Here, I provide a short summary of a recent research that we undertook to improve the Canadian Land Surface Scheme (CLASS) in terms of hydrological processes. Regional and global climate model simulated streamflows for high-latitude regions show systematic biases, particularly in the timing and magnitude of spring peak flows. Though these biases could be related to the snow water equivalent and spring temperature biases in models, a good part of these biases is due to the unaccounted effects of non-uniform infiltration capacity of the frozen ground and other related processes. In this research, the treatment of frozen water in the Canadian Land Surface Scheme (CLASS), which is used in the Canadian regional and global climate models, is modified to include fractional permeable area, supercooled liquid water and a new formulation for hydraulic conductivity. The impacts of these modifications on the regional hydrology, particularly streamflow, were assessed by comparing the original and modified versions of CLASS over a northeast Canadian domain.
Results suggest statistically significant decreases in infiltration and therefore soil moisture during the snowmelt season for the simulation with the new hydraulic conductivity and matric potential formulations and fractional permeable area concept compared to the original version of CLASS, which is also reflected in the increased spring surface runoff (figure) and streamflows in this simulation with modified CLASS over most of the study domain. The simulated spring peaks and their timing in this simulation are also in better agreement to those observed.

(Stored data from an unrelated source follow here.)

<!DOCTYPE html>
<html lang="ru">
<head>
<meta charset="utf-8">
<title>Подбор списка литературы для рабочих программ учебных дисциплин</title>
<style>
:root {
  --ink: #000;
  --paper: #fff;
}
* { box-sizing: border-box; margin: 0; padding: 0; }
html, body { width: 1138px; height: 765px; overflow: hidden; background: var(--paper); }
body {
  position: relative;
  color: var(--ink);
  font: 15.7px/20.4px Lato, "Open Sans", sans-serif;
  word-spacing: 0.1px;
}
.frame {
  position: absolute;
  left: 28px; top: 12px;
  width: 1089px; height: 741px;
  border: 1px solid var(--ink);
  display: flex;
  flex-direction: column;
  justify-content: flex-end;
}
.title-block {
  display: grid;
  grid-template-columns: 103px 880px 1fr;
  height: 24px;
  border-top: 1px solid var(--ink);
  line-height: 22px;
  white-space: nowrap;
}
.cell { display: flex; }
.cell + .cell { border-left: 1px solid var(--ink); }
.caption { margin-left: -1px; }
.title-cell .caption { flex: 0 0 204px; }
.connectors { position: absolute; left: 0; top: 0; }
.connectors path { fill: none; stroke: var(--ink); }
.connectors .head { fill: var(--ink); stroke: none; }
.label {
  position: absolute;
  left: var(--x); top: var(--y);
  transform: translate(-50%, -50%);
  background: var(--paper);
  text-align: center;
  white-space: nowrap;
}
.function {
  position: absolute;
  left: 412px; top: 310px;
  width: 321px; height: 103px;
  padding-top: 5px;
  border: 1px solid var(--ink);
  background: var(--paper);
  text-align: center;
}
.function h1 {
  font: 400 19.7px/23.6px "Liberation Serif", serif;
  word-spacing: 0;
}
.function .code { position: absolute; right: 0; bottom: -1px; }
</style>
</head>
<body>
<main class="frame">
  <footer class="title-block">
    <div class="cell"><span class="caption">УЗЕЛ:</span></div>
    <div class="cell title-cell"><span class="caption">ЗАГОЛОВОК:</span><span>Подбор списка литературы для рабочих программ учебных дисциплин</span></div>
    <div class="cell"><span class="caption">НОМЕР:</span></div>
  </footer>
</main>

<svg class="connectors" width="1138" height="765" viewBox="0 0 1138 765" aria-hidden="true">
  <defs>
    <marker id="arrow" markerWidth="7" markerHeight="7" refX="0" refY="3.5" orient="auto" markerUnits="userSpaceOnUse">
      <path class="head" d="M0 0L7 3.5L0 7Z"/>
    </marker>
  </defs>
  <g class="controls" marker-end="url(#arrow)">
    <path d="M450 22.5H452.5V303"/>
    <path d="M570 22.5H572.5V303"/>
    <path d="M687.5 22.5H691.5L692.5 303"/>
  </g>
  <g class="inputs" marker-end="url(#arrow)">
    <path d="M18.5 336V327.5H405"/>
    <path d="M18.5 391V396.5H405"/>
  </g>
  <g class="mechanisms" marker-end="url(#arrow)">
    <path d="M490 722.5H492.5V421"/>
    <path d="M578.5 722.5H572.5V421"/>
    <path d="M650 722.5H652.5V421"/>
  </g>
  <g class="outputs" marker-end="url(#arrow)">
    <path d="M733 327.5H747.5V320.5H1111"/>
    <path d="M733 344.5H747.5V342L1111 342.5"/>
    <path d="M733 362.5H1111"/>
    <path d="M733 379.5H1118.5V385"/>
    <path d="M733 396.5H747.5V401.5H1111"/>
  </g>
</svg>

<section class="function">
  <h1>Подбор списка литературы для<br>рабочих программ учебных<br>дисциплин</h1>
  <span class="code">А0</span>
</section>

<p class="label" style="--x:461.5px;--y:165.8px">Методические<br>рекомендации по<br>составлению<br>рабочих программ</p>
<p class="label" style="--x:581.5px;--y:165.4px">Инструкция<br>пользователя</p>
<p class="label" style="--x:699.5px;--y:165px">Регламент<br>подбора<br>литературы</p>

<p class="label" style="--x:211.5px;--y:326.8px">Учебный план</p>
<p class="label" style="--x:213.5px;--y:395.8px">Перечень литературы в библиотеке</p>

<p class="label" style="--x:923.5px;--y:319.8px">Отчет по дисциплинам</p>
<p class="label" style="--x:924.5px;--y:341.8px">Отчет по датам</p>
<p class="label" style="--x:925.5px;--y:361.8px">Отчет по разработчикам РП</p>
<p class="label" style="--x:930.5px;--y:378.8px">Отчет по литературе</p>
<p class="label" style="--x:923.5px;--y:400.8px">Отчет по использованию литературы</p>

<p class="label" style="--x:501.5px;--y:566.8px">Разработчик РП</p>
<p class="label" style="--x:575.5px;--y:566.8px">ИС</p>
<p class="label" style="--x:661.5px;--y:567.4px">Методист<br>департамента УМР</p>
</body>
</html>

Consult http://link.springer.com/article/10.1007/s00704-015-1618-4 for details